Our work on Grandville Avenue started several years ago, when we began mobilizing volunteers to clean-up vacant properties. Once we started to see some demolition of vacant homes, we began planning for ways to beautify the lot and the mini grant opportunity seemed like a great fit. We love the idea of the Friendly Fence model because it includes so many roses, which is a theme in the neighborhood (putting the “rose” in “Rosedale”). The process for transforming the lot included removing overgrown vegetation, mowing, digging trenches, spreading topsoil and plant food, and planting roses and hydrangeas. We finished the look with mulch and made sure to water at least weekly.

How were community members involved in the process?

We always involve community members in our projects. Many residents from Grandmont #1 and neighbors from the block were involved in installing the project.

Did you customize your lot design? If so, how?

We adapted the lot design only slightly. Because it was so difficult to dig into the lot (we broke six shovels trying to dig), it was not realistic for us to dig three trenches for two lines of roses and one line of hydrangeas. We ended up putting all the roses together in one long line and “spot digging” holes for the hydrangeas around the lot.

Is your current project part of a larger plan, goal, or initiative within your community?


Purpose of the Project:

Beautification, Prevent Dumping, Public Open Space

Lessons Learned
Land Acquisition

Since the grant opportunity required us to have owner permission, we were able to secure a land lease on the lot from the Detroit Land Bank Authority. This will give us site control on the lot for at least three years.

Skill Building

This project has given us even more experience with implementing vacant lot designs. In the future, we plan to leverage these projects to support additional vacant land reuse projects in the neighborhood.

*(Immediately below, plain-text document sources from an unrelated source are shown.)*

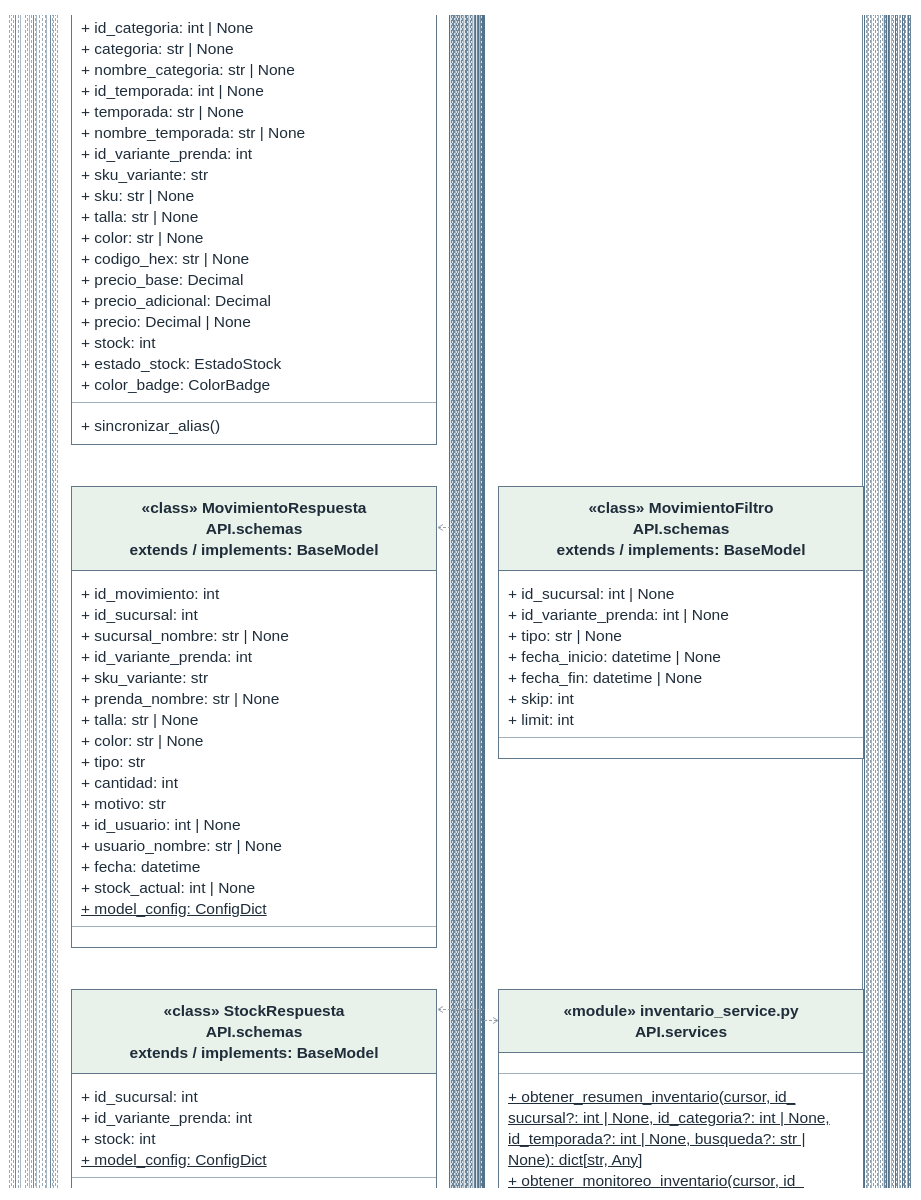
<!DOCTYPE html>
<html lang="es">
<head>
<meta charset="utf-8">
<title>Diagrama de clases: inventario</title>
<style>
:root {
  --paper: #ffffff;
  --ink: #1f2d3a;
  --frame: #61788a;
  --divider: #9fb0bc;
  --header: #e8f1ea;
  --wire: #6d8699;
  --wire-dark: #54718a;
  --wire-soft: #a9b8c3;
  --arrow: #98a3ad;
}
* { box-sizing: border-box; margin: 0; padding: 0; }
html, body { width: 921px; height: 1200px; overflow: hidden; background: var(--paper); }
body {
  position: relative;
  color: var(--ink);
  font: 15.5px/21px "Liberation Sans", Arial, sans-serif;
}
.diagram { position: absolute; left: 0; top: 15px; width: 921px; height: 1173px; overflow: hidden; }
.wires { position: absolute; left: 0; top: -15px; display: block; }
.wires path { fill: none; }
.solid { stroke: var(--wire); }
.dark { stroke: var(--wire-dark); }
.soft { stroke: var(--wire-soft); }
.dash { stroke: var(--wire); stroke-dasharray: 3 2; }
.dash-b { stroke: var(--wire); stroke-dasharray: 3 2; stroke-dashoffset: 2; }
.arrows { stroke: var(--arrow); }
.arrows .shaft { stroke-dasharray: 3 2; }
.classes {
  position: absolute;
  left: 71px;
  top: -11px;
  display: grid;
  grid-template-columns: 366px 366px;
  grid-template-rows: 441px 462px auto;
  gap: 41px 61px;
  align-items: start;
}
.class { border: 1px solid var(--frame); background: var(--paper); }
.class header {
  padding: 10px 0;
  background: var(--header);
  border-bottom: 1px solid var(--frame);
  text-align: center;
  font-weight: 700;
}
.class h2 { font: inherit; }
.class ul { list-style: none; padding: 12px 9px 8px; white-space: nowrap; }
.class .attributes { padding-bottom: 7px; border-bottom: 1px solid var(--divider); }
.class .empty { height: 20px; padding: 0; }
.class .attributes.empty { height: 21px; }
.static { text-decoration: underline; }
.class.continued { border-top: 0; padding-top: 1px; }
.service { grid-column: 2; }
.filter { grid-column: 2; }
</style>
</head>
<body>
<main class="diagram">
  <svg class="wires" width="921" height="1200" viewBox="0 0 921 1200" aria-hidden="true">
    <g class="left-bundle">
      <path class="soft" d="M20.5 15V1188M29.5 15V1188M36.5 15V1188M46.5 15V1188"/>
      <path class="solid" d="M15.5 15V1188M33.5 15V1188M50.5 15V1188"/>
      <path class="dash" opacity=".7" d="M9.5 15V1188M13.5 15V1188M18.5 15V1188M25.5 15V1188M31.5 15V1188M39.5 15V1188M45.5 15V1188M53.5 15V1188M57.5 15V1188"/>
      <path class="dash-b" opacity=".7" d="M11.5 15V1188M27.5 15V1188M35.5 15V1188M42.5 15V1188M52.5 15V1188M55.5 15V1188"/>
    </g>
    <g class="middle-bundle">
      <rect x="449" y="15" width="36" height="1173" fill="#dce3e8"/>
      <path class="soft" d="M455.5 15V1188M463.5 15V1188M468.5 15V1188M472.5 15V1188M479.5 15V1188"/>
      <path class="solid" d="M453.5 15V1188M459.5 15V1188M466.5 15V1188M474.5 15V1188M477.5 15V1188M480.5 15V1188"/>
      <path class="dark" d="M449.5 15V1188M475.5 15V1188M478.5 15V1188M482.5 15V1188M483.5 15V1188M484.5 15V1188"/>
      <path class="dash" d="M451.5 15V1188M454.5 15V1188M457.5 15V1188M461.5 15V1188M465.5 15V1188M470.5 15V1188"/>
      <path class="dash-b" d="M452.5 15V1188M456.5 15V1188M458.5 15V1188M462.5 15V1188M467.5 15V1188M471.5 15V1188M481.5 15V1188"/>
    </g>
    <g class="right-bundle">
      <rect x="883" y="15" width="7" height="1173" fill="#dce3e8"/>
      <path class="soft" d="M867.5 15V1188M871.5 15V1188M878.5 15V1188M891.5 15V1188M899.5 15V1188M907.5 15V1188"/>
      <path class="solid" d="M862.5 15V1188M884.5 15V1188M889.5 15V1188M897.5 15V1188M904.5 15V1188M910.5 15V1188"/>
      <path class="dark" d="M864.5 15V1188M886.5 15V1188M888.5 15V1188M895.5 15V1188M902.5 15V1188M908.5 15V1188"/>
      <path class="dash" opacity=".8" d="M866.5 15V1188M870.5 15V1188M875.5 15V1188M880.5 15V1188M885.5 15V1188M893.5 15V1188M900.5 15V1188M905.5 15V1188"/>
      <path class="dash-b" opacity=".8" d="M868.5 15V1188M873.5 15V1188M877.5 15V1188M882.5 15V1188M892.5 15V1188M896.5 15V1188M903.5 15V1188M909.5 15V1188"/>
    </g>
    <g class="arrows">
      <path class="shaft" d="M438 527.5H450M438 1009.5H484M484 1020.5H498"/>
      <path d="M443 524.5L438 527.5L443 530.5M443 1006.5L438 1009.5L443 1012.5M493 1017.5L498 1020.5L493 1023.5"/>
    </g>
  </svg>

  <div class="classes">
    <article class="class continued">
      <ul class="attributes">
        <li>+ id_categoria: int | None</li>
        <li>+ categoria: str | None</li>
        <li>+ nombre_categoria: str | None</li>
        <li>+ id_temporada: int | None</li>
        <li>+ temporada: str | None</li>
        <li>+ nombre_temporada: str | None</li>
        <li>+ id_variante_prenda: int</li>
        <li>+ sku_variante: str</li>
        <li>+ sku: str | None</li>
        <li>+ talla: str | None</li>
        <li>+ color: str | None</li>
        <li>+ codigo_hex: str | None</li>
        <li>+ precio_base: Decimal</li>
        <li>+ precio_adicional: Decimal</li>
        <li>+ precio: Decimal | None</li>
        <li>+ stock: int</li>
        <li>+ estado_stock: EstadoStock</li>
        <li>+ color_badge: ColorBadge</li>
      </ul>
      <ul class="methods">
        <li>+ sincronizar_alias()</li>
      </ul>
    </article>

    <article class="class" style="grid-area: 2 / 1">
      <header>
        <h2>«class» MovimientoRespuesta</h2>
        <p>API.schemas</p>
        <p>extends / implements: BaseModel</p>
      </header>
      <ul class="attributes">
        <li>+ id_movimiento: int</li>
        <li>+ id_sucursal: int</li>
        <li>+ sucursal_nombre: str | None</li>
        <li>+ id_variante_prenda: int</li>
        <li>+ sku_variante: str</li>
        <li>+ prenda_nombre: str | None</li>
        <li>+ talla: str | None</li>
        <li>+ color: str | None</li>
        <li>+ tipo: str</li>
        <li>+ cantidad: int</li>
        <li>+ motivo: str</li>
        <li>+ id_usuario: int | None</li>
        <li>+ usuario_nombre: str | None</li>
        <li>+ fecha: datetime</li>
        <li>+ stock_actual: int | None</li>
        <li class="static">+ model_config: ConfigDict</li>
      </ul>
      <ul class="methods empty"></ul>
    </article>

    <article class="class filter" style="grid-row: 2">
      <header>
        <h2>«class» MovimientoFiltro</h2>
        <p>API.schemas</p>
        <p>extends / implements: BaseModel</p>
      </header>
      <ul class="attributes">
        <li>+ id_sucursal: int | None</li>
        <li>+ id_variante_prenda: int | None</li>
        <li>+ tipo: str | None</li>
        <li>+ fecha_inicio: datetime | None</li>
        <li>+ fecha_fin: datetime | None</li>
        <li>+ skip: int</li>
        <li>+ limit: int</li>
      </ul>
      <ul class="methods empty"></ul>
    </article>

    <article class="class" style="grid-area: 3 / 1">
      <header>
        <h2>«class» StockRespuesta</h2>
        <p>API.schemas</p>
        <p>extends / implements: BaseModel</p>
      </header>
      <ul class="attributes">
        <li>+ id_sucursal: int</li>
        <li>+ id_variante_prenda: int</li>
        <li>+ stock: int</li>
        <li class="static">+ model_config: ConfigDict</li>
      </ul>
      <ul class="methods empty"></ul>
    </article>

    <article class="class service" style="grid-row: 3">
      <header>
        <h2>«module» inventario_service.py</h2>
        <p>API.services</p>
      </header>
      <ul class="attributes empty"></ul>
      <ul class="methods">
        <li class="static">+ obtener_resumen_inventario(cursor, id_<br>sucursal?: int | None, id_categoria?: int | None,<br>id_temporada?: int | None, busqueda?: str |<br>None): dict[str, Any]</li>
        <li class="static">+ obtener_monitoreo_inventario(cursor, id_</li>
      </ul>
    </article>
  </div>
</main>
</body>
</html>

Community Engagement

Most of our previous lot treatments were installed in North Rosedale Park on Stahelin Avenue. This project, however, was in a different neighborhood (Grandmont #1). This enabled us to engage a different audience, and to work with residents who live near our project site.


Working with Lots mini-grant program. No additional funds have been raised for this project, however, we will use this project to leverage future installations on Grandville Avenue.



What was challenging about this process, and how did you adapt?

One of the most challenging aspects of this project was simply digging into the hard ground. We tried to soften the ground by running a hose with water, which helped somewhat, but only minimally. In the future, it would be ideal to have professionals complete the installations, or at least the digging.

What is the maintenance plan for this project after its first year?

We plan to prune the rose bushes, remove any dead plants and weed the mulch area as needed.